David and Tom Gardner recently interviewed Starbucks (Nasdaq: SBUX) Chairman Howard Schultz on The Motley Fool Radio Show on NPR. This is the third of five parts.

TMF: According to our Fool research, Howard, around half of Americans avoid coffee. What, if anything, can Starbucks do to appeal to those non-coffee drinkers?

Schultz: Well, it is interesting you should ask that because tomorrow we introduce nationally three new coffee drinks: strawberry and cream, vanilla, and a chocolate drink that is non-coffee related in time for the season. It is a Frappuccino-based cold drink. We are continuing to recognize that our customer base is using our stores very differently than in the years past. Five years our stores used to close at 6, 7 o'clock at night. Now the stores are open way into the evening hours, and we are doing as much business in the afternoon and evening as we did in the morning. People want non-coffee or decaffeinated beverages. Our audience also is skewing younger than ever before. We have to create beverages for younger children that does not have caffeine in it. Clearly, we are looking at ways in which we can create good-for-you products as well.
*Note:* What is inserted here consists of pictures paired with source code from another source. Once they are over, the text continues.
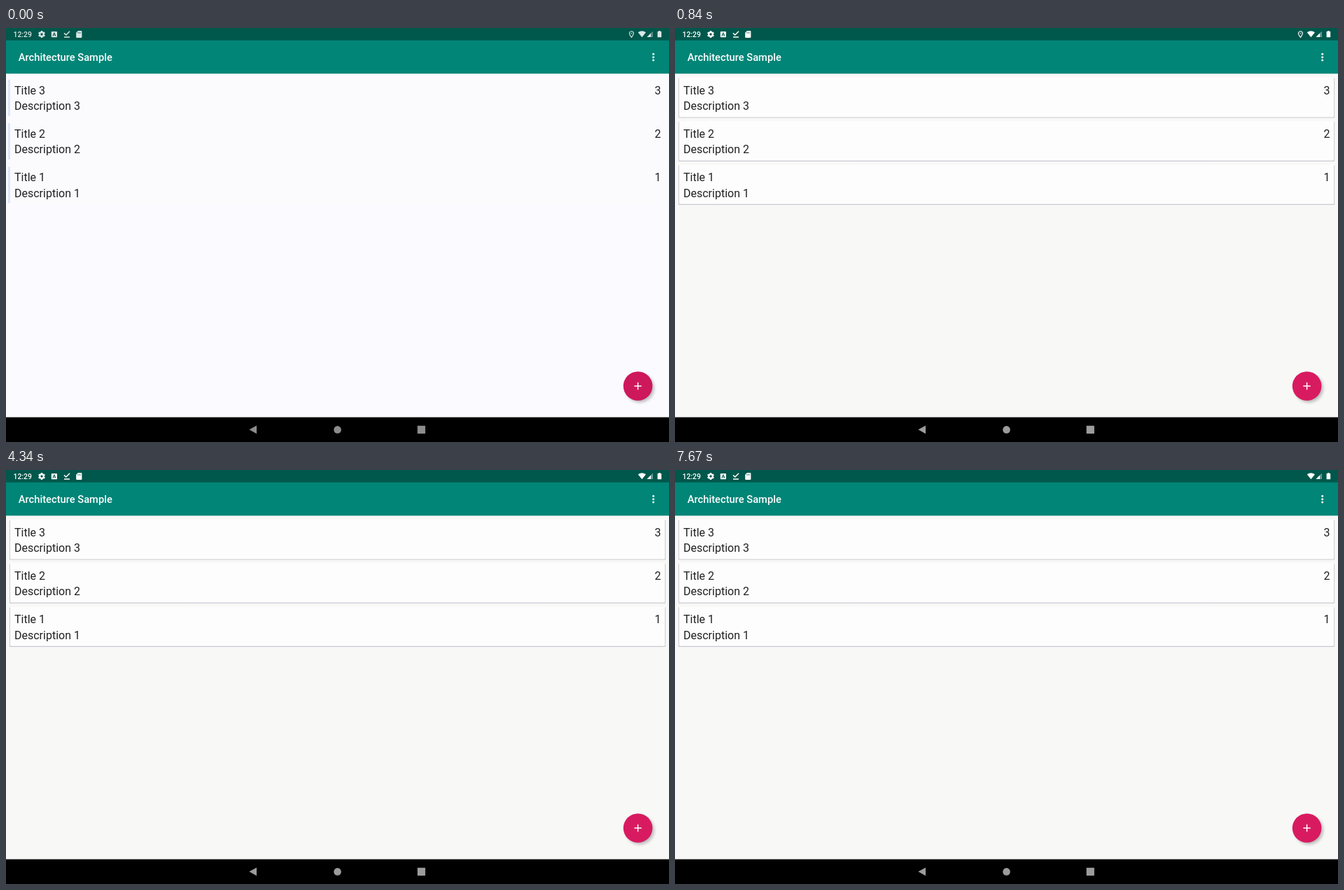
Recreate the animation shown at these times as an HTML page. Size 947x592 px, loop 8 s.

```html
<!DOCTYPE html>
<html lang="en">
<head>
<meta charset="utf-8">
<title>Task list</title>
<style>
  html, body { margin: 0; width: 100%; height: 100%; overflow: hidden; background: #000; }
  svg { display: block; width: 100vw; height: 100vh; font-family: Roboto, sans-serif; }
  .face { fill: #fdfdfd; }
  .shade { fill: #c9c9d3; filter: blur(.5px); }
  .card text { fill: #212121; font-size: 16px; }
  .end { text-anchor: end; }
  .medium { font-weight: 500; fill: #fff; }
</style>
</head>
<body>
<svg viewBox="0 0 947 592" preserveAspectRatio="none">
  <defs>
    <clipPath id="page"><rect y="65" width="947" height="492"/></clipPath>
  </defs>
  <rect id="bg" width="947" height="592"/>
  <g id="list" clip-path="url(#page)"></g>

  <rect width="947" height="18" fill="#00574b"/>
  <rect y="17.7" width="947" height="47.6" fill="#008577"/>
  <text class="medium" x="17.8" y="47.4" font-size="14.7">Architecture Sample</text>
  <g fill="#fff">
    <circle cx="924.7" cy="37.3" r="1.5"/>
    <circle cx="924.7" cy="41.7" r="1.5"/>
    <circle cx="924.7" cy="46.1" r="1.5"/>
  </g>

  <g id="status" fill="#fff">
    <text class="medium" x="10.6" y="12.6" font-size="10.36">12:29</text>
    <circle cx="51" cy="9" r="2.8" fill="none" stroke="#fff" stroke-width="2.2"/>
    <g id="teeth" stroke="#fff" stroke-width="2.4"></g>
    <rect x="64.8" y="5" width="8.2" height="8.2" rx=".8"/>
    <path d="M66.8 11.6 68.9 6.6 71 11.6M67.6 10H70.2" fill="none" stroke="#00574b"/>
    <path d="M83 7.4 85.8 10 91 4.8M83 13H91" fill="none" stroke="#fff" stroke-width="1.5"/>
    <path d="M102.9 4H107.4Q108.4 4 108.4 5V13Q108.4 14 107.4 14H101.2Q100.2 14 100.2 13V6.7Z"/>
    <path d="M102.7 5.8V7.8M104.5 5.8V7.8M106.3 5.8V7.8" stroke="#00574b" stroke-width=".7"/>
    <path id="pin" d="M893.4 13.4C891.6 11 890.4 9.4 890.4 7.7A3 3 0 0 1 896.4 7.7C896.4 9.4 895.2 11 893.4 13.4ZM892.4 7.7H894.4" fill="none" stroke="#fff" stroke-width="1.1"/>
    <path d="M902.8 6.2Q908.4 2.2 914 6.2L908.4 13.2Z"/>
    <path d="M915.6 13V12.6L924 4.4V13Z" opacity=".4"/>
    <path d="M915.6 13 921 7.5V13Z"/>
    <path d="M932.2 4H934.6V5H936.2V13.2H930.6V5H932.2Z"/>
  </g>

  <circle cx="905.4" cy="515" r="20.4" fill="#000" opacity=".25" style="filter:blur(2px)"/>
  <circle id="fab" cx="902.6" cy="512" r="20.8"/>
  <path d="M897.4 512H907.8M902.6 506.8V517.2" stroke="#fff" stroke-width="1.5"/>

  <rect y="556.6" width="947" height="35.4" fill="#000"/>
  <g id="nav" fill="#9c9c9c">
    <path d="M347.4 574.3 358 568.4V580.2Z"/>
    <circle cx="473.5" cy="574.4" r="5.3"/>
    <rect x="587.7" y="568.8" width="11.2" height="11.2" rx=".5"/>
  </g>
</svg>
<script>
  const LOOP = 8000, ROW = 62.2, SETTLE = 300, PIN_OFF = 1650;
  const DRAG = { start: 6250, peak: 6800, hold: 6900, end: 7400, depth: 189 };
  const $ = id => document.getElementById(id);
  const clamp = v => Math.max(0, Math.min(1, v));
  const smooth = v => (v = clamp(v), v * v * (3 - 2 * v));
  const span = (t, a, b) => (t - a) / (b - a);
  const mix = (a, b, p) => `rgb(${a.map((v, i) => Math.round(v + (b[i] - v) * p))})`;

  $('list').innerHTML = [3, 2, 1].map((n, i) => {
    const y = 70.8 + i * ROW;
    return `<rect class="tint" x="3" y="${y + 3}" width="3" height="52" fill="#dce6fb"/>
      <g class="card" id="card${n}">
        <rect class="shade" x="4.9" y="${y + 1}" width="937.3" height="56.8" rx="1"/>
        <rect class="face" x="5.9" y="${y}" width="935.3" height="56.6" rx="1"/>
        <text x="12" y="${y + 24.1}">Title ${n}</text>
        <text x="12" y="${y + 46.3}">Description ${n}</text>
        <text class="end" x="935.4" y="${y + 24.1}">${n}</text>
      </g>`;
  }).join('');

  $('teeth').innerHTML = [0, 60, 120].map(a =>
    `<path d="M51 4V5.8M51 12.2V14" transform="rotate(${a} 51 9)"/>`).join('');

  const shades = document.querySelectorAll('.shade');
  const faces = document.querySelectorAll('.face');
  const tints = document.querySelectorAll('.tint');

  function dragX(t) {
    const out = smooth(span(t, DRAG.start, DRAG.peak));
    const back = smooth(span(t, DRAG.hold, DRAG.end));
    return -DRAG.depth * (out - back);
  }

  function draw(t) {
    const p = smooth(t / SETTLE);
    $('bg').setAttribute('fill', mix([251, 250, 254], [248, 248, 247], p));
    $('fab').setAttribute('fill', mix([206, 24, 92], [216, 27, 96], p));
    faces.forEach(f => f.style.fill = mix([251, 251, 254], [253, 253, 253], p));
    shades.forEach(s => s.style.opacity = p);
    tints.forEach(s => s.style.opacity = 1 - p);
    $('status').style.opacity = 0.85 + 0.15 * p;
    $('nav').style.opacity = 0.9 + 0.1 * p;
    $('pin').style.visibility = t < PIN_OFF ? 'visible' : 'hidden';
    $('card1').setAttribute('transform', `translate(${dragX(t).toFixed(2)} 0)`);
  }

  const begin = performance.now();
  function tick() {
    draw((performance.now() - begin) % LOOP);
    requestAnimationFrame(tick);
  }
  tick();
</script>
</body>
</html>
```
TMF: Howard Schultz, what is your Starbucks drink of choice?

Schultz: I drink a French-press black coffee in the morning at home, and then on my way to work I stop at a Starbucks store and have an Espresso Macchiato. 

TMF: How much coffee are you drinking in the course of a day? 

Schultz: Probably four cups a day.

TMF: Howard, Time magazine recently named you one of America's most influential people. We want to give you a chance to wield that influence with our audience. What is one thing our listeners can do to make the world a better place? And by the way, you are not allowed to use the word "Starbucks" in your answer.

Schultz: I think the recommendation I would have is that to balance our respective lives personally and professionally with as much benevolence to those people who are less fortunate as possible. There are so many people being left behind. Specifically, the interest I have is in people who are illiterate. There are 40 million people in America who are functionally illiterate. Most of them are a very young age and from underserved communities. Trying to help young people learn how to read and write is a great way to give back.

Tomorrow: The vision behind Starbucks, and Schultz comments on his best and worst business decisions during his tenure at the company.